_TASK MATERIAL_

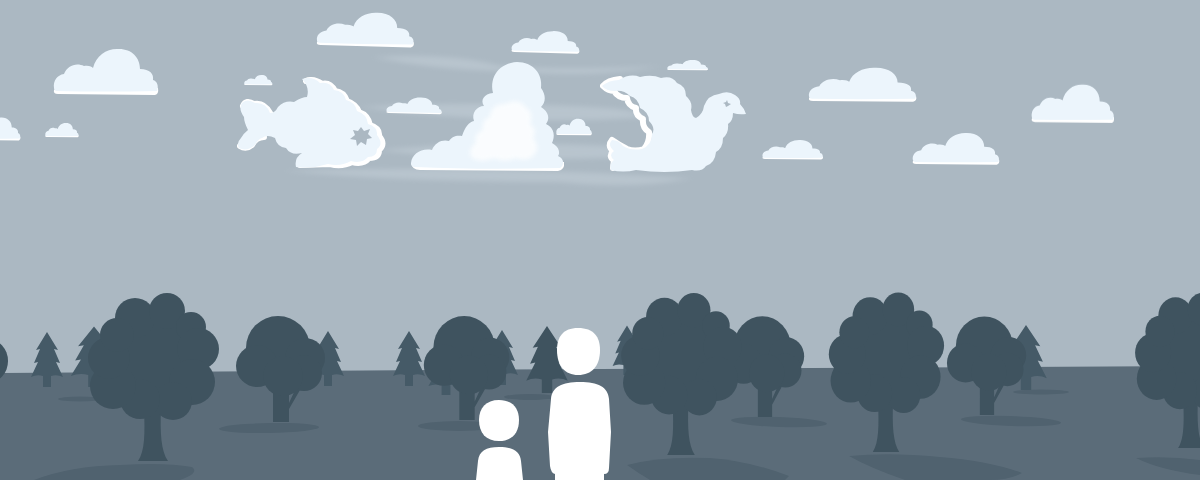
<!DOCTYPE html>
<html lang="en">
<head>
<meta charset="utf-8">
<title>Cloud watching</title>
<style>
:root {
  --sky: #abb8c2;
  --ground: #5b6c79;
  --shadow: #50626f;
  --tree: #3f535f;
  --pine: #455a67;
  --cloud: #ecf5fc;
  --cloud-edge: #ffffff;
  --figure: #ffffff;
}
html, body { margin: 0; width: 1200px; height: 480px; overflow: hidden; background: var(--sky); }
.scene { display: block; width: 1200px; height: 480px; }
.sky { fill: var(--sky); }
.ground { fill: var(--ground); }
.shadows { fill: var(--shadow); }
.trees { fill: var(--tree); }
.pines { fill: var(--pine); }
.clouds { fill: var(--cloud); }
.edge { fill: var(--cloud-edge); }
.rim { fill: none; stroke: var(--cloud-edge); stroke-width: 6; stroke-linejoin: round; stroke-linecap: round; }
.hole { fill: var(--sky); }
.figures { fill: var(--figure); }
</style>
</head>
<body>
<svg class="scene" viewBox="0 0 1200 480" role="img" aria-label="An adult and a child look up at clouds shaped like a fish, a hill and a bird above a row of trees">
  <defs>
    <filter id="soft" x="-5%" y="-10%" width="110%" height="120%"><feGaussianBlur stdDeviation="0.7"/></filter>
    <filter id="haze" x="-10%" y="-100%" width="120%" height="300%"><feGaussianBlur stdDeviation="6 2.5"/></filter>
    <filter id="glow" x="-20%" y="-20%" width="140%" height="140%"><feGaussianBlur stdDeviation="2"/></filter>

    <g id="cloud">
      <path class="edge" d="M1 -4Q0 0 5 0L102 1Q106 0 105 -6L90 -10L10 -10Z"/>
      <path d="M1 -6C0 -13 4 -19 11 -20C14 -28 23 -32 31 -28C36 -29 39 -27 40 -26C43 -38 53 -45 64 -45C78 -46 87 -37 87 -25C97 -25 101 -20 100 -14C104 -13 106 -8 104 -3Q50 -2 4 -3Q1 -3 1 -6Z"/>
    </g>

    <g id="blossom-tree">
      <path d="M-9 -52H8C7 -28 8 -10 15 0H-15C-8 -10 -8 -28 -9 -52Z"/>
      <circle cx="0" cy="-104" r="46"/>
      <circle cx="-18" cy="-143" r="20"/>
      <circle cx="14" cy="-150" r="18"/>
      <circle cx="38" cy="-134" r="15"/>
      <circle cx="45" cy="-112" r="21"/>
      <circle cx="39" cy="-79" r="23"/>
      <circle cx="20" cy="-60" r="19"/>
      <circle cx="-13" cy="-62" r="20"/>
      <circle cx="-40" cy="-75" r="23"/>
      <circle cx="-44" cy="-103" r="21"/>
      <circle cx="-36" cy="-126" r="17"/>
    </g>

    <g id="round-tree">
      <path d="M-8 -40H8V-19L15 -34L19 -32L8 -13V0H-8Z"/>
      <ellipse cx="-3" cy="-74" rx="32" ry="32"/>
      <circle cx="-24" cy="-56" r="21"/>
      <circle cx="24" cy="-64" r="20"/>
      <circle cx="23" cy="-49" r="18"/>
      <circle cx="2" cy="-46" r="20"/>
    </g>

    <g id="pine">
      <path d="M0 -55L11 -37L7 -38L13 -24L9 -25L16 -10Q10 -13 4 -11V0H-4V-11Q-10 -13 -16 -10L-9 -25L-13 -24L-7 -38L-11 -37Z"/>
    </g>
  </defs>

  <rect class="sky" width="1200" height="480"/>

  <g id="wind" fill="#ecf5fc" opacity="0.2" filter="url(#haze)">
    <path d="M375 57Q450 52 500 66Q570 70 660 66Q600 78 520 72Q430 70 375 57Z"/>
    <path d="M360 107Q480 100 610 108Q650 112 640 118Q500 126 360 107Z"/>
    <path d="M375 150Q500 140 610 146Q640 150 610 158Q480 162 375 150Z"/>
    <path d="M285 171Q460 164 690 178Q640 190 560 182Q400 182 285 171Z"/>
  </g>

  <g id="drifting-clouds" class="clouds" filter="url(#soft)">
    <use href="#cloud" transform="translate(53 94)"/>
    <use href="#cloud" transform="translate(316 45) rotate(1) scale(.93 .74)"/>
    <use href="#cloud" transform="translate(511 52) rotate(1) scale(.65 .48)"/>
    <use href="#cloud" transform="translate(667 70) scale(.39 .22)"/>
    <use href="#cloud" transform="translate(244 85) scale(.27 .22)"/>
    <use href="#cloud" transform="translate(386 113) rotate(1) scale(.53 .36)"/>
    <use href="#cloud" transform="translate(556 135) scale(.34 .36)"/>
    <use href="#cloud" transform="translate(808 101) scale(1.03 .74)"/>
    <use href="#cloud" transform="translate(1031 122) scale(.79 .83)"/>
    <use href="#cloud" transform="translate(912 164) scale(.83 .69)"/>
    <use href="#cloud" transform="translate(762 159) scale(.58 .42)"/>
    <use href="#cloud" transform="translate(45 137) scale(.32 .31)"/>
    <use href="#cloud" transform="translate(-30 140) scale(.48 .5)"/>
  </g>

  <g id="fish-cloud" class="clouds" filter="url(#soft)">
    <path class="rim" d="M306 81Q313 78 322 84Q330 82 335 91Q344 92 347 101Q356 104 359 112Q368 115 370 125Q380 128 379 136Q386 144 379 150Q379 158 369 158Q363 165 352 162Q342 167 330 164L300 165"/>
    <path class="rim" d="M264 137Q256 137 252 145Q246 150 240 146M270 113Q264 102 254 104Q246 99 243 106"/>
    <path d="M302 79Q313 76 320 83Q330 81 334 90Q344 91 346 100Q355 102 357 111Q367 114 368 124Q378 127 377 135Q384 144 377 149Q377 157 368 157Q362 164 351 161Q340 167 328 164Q312 169 296 167Q294 158 302 153Q291 156 286 148Q277 147 275 138Q267 134 262 138Q258 139 255 145Q247 152 239 148Q236 143 241 138Q244 133 248 130Q244 122 244 117Q238 109 242 103Q247 98 255 103Q266 102 270 113Q275 113 278 107Q285 100 294 102Q302 97 307 97Q310 87 302 79Z"/>
    <path class="hole" d="M361 127L364 131L370 129L368 134L372 138L367 139L366 145L361 142L357 146L356 140L350 139L355 135L353 130L358 131Z"/>
  </g>

  <g id="hill-cloud" class="clouds" filter="url(#soft)">
    <path class="edge" d="M411 163Q412 170 420 170L558 171Q565 170 564 162Z"/>
    <path d="M411 163C412 154 421 148 432 150C435 142 443 139 449 141C452 136 457 135 462 136C465 127 469 122 474 121C471 113 477 106 484 106C480 100 484 94 493 93C489 76 500 63 517 62C533 62 543 74 541 88C546 95 546 102 541 107C549 112 550 119 546 124C555 128 555 137 552 143C560 147 560 154 558 156C565 159 564 166 560 168Q480 170 415 167Q411 167 411 163Z"/>
    <path class="edge" filter="url(#glow)" opacity=".75" d="M471 157Q468 148 476 143Q473 134 483 130Q481 120 490 117Q491 104 505 104Q519 97 526 108Q534 112 530 124Q538 130 533 138Q541 148 533 156Q527 162 516 158Q505 163 494 158Q481 164 471 157Z"/>
  </g>

  <g id="bird-cloud" class="clouds" filter="url(#soft)">
    <path class="rim" d="M620 79Q608 80 603 86Q608 91 614 91Q618 98 627 98Q628 106 636 108Q635 115 643 119Q642 128 649 132Q650 142 644 149Q635 152 627 149Q619 145 612 140Q607 146 613 151Q608 157 614 160L613 168"/>
    <path d="M602 86Q609 80 619 80Q630 73 640 77Q652 74 661 78Q672 75 677 83Q686 86 686 96Q693 102 691 110Q692 117 696 118Q703 114 704 106Q708 95 719 94Q728 90 735 95Q741 99 740 104Q744 108 746 114Q739 115 733 113Q733 121 728 124Q729 133 723 138Q723 148 716 152Q715 163 706 166Q702 172 692 170Q665 174 636 170Q623 173 611 170Q609 164 614 160Q608 155 614 151Q607 145 612 140Q619 140 623 146Q631 151 642 149Q652 145 652 134Q656 128 649 121Q649 112 640 108Q638 98 630 96Q624 90 615 91Q606 91 602 86Z"/>
    <path class="hole" d="M727 100L728 103L731 104L728 106L726 107L725 104L723 103L726 102Z"/>
  </g>

  <path class="ground" d="M0 373L600 369L1200 366V480H0Z"/>

  <g id="ground-shadows" class="shadows">
    <path d="M34 480Q70 466 120 465Q165 462 192 467Q200 473 180 480Z"/>
    <path d="M627 465Q660 456 710 458Q750 461 789 476L785 480H650Q638 473 627 465Z"/>
    <path d="M849 456Q890 452 940 457Q990 461 1022 473Q1010 480 990 480H905Q870 468 849 456Z"/>
    <path d="M1136 458Q1170 456 1200 460V475Q1160 470 1136 458Z"/>
    <ellipse cx="269" cy="428" rx="50" ry="5" transform="rotate(-1 269 428)"/>
    <ellipse cx="459" cy="426" rx="41" ry="5"/>
    <ellipse cx="779" cy="422" rx="48" ry="5" transform="rotate(2 779 422)"/>
    <ellipse cx="1011" cy="421" rx="50" ry="5" transform="rotate(2 1011 421)"/>
    <ellipse cx="80" cy="399" rx="22" ry="2.5"/>
    <ellipse cx="1041" cy="392" rx="28" ry="2.5"/>
    <ellipse cx="530" cy="397" rx="26" ry="3"/>
  </g>

  <g id="pine-row" class="pines">
    <use href="#pine" transform="translate(47 387)"/>
    <use href="#pine" transform="translate(94 387) scale(1.45 1.1)"/>
    <use href="#pine" transform="translate(328 386)"/>
    <use href="#pine" transform="translate(409 386)"/>
    <use href="#pine" transform="translate(502 385)"/>
    <use href="#pine" transform="translate(446 395) scale(1.1 .9)"/>
    <use href="#pine" transform="translate(547 393) scale(1.3 1.22)" fill="#3f535f"/>
    <use href="#pine" transform="translate(627 375) scale(.9)"/>
    <use href="#pine" transform="translate(1026 390) scale(1.3 1.18)"/>
  </g>

  <g id="tree-row" class="trees">
    <use href="#round-tree" transform="translate(281 422)"/>
    <use href="#round-tree" transform="translate(467 420) scale(.96 .98)"/>
    <use href="#round-tree" transform="translate(765 417) scale(.89 .95)"/>
    <use href="#round-tree" transform="translate(987 415) scale(.89 .93)"/>
    <use href="#blossom-tree" transform="translate(153 461)"/>
    <use href="#blossom-tree" transform="translate(681 455) scale(.92 .965)"/>
    <use href="#blossom-tree" transform="translate(886 452) scale(.88 .95)"/>
    <use href="#blossom-tree" transform="translate(1191 448) scale(.86 .925)"/>
    <ellipse cx="-12" cy="361" rx="20" ry="22"/>
  </g>

  <g id="onlookers" class="figures">
    <path d="M578 328C594 328 600 337 600 350C600 366 592 375 578 375C565 375 557 366 557 350C557 337 563 328 578 328Z"/>
    <path d="M580 382C598 382 608 387 609 399L611 432L609 468Q609 474 604 474V480H555V474Q551 473 550 466L548 432L551 399C552 387 562 382 580 382Z"/>
    <path d="M499 400C512 400 519 408 519 420C519 433 512 441 499 441C486 441 479 433 479 420C479 408 486 400 499 400Z"/>
    <path d="M499 447C513 447 520 451 521 461L523 480H476L478 461C479 451 486 447 499 447Z"/>
  </g>
</svg>
</body>
</html>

_EXERCISE BRIEF_
Using the material, show each line where the string "hole" can be found.

_YOUR SOLUTION_
.hole { fill: var(--sky); }
    <path class="hole" d="M361 127L364 131L370 129L368 134L372 138L367 139L366 145L361 142L357 146L356 140L350 139L355 135L353 130L358 131Z"/>
    <path class="hole" d="M727 100L728 103L731 104L728 106L726 107L725 104L723 103L726 102Z"/>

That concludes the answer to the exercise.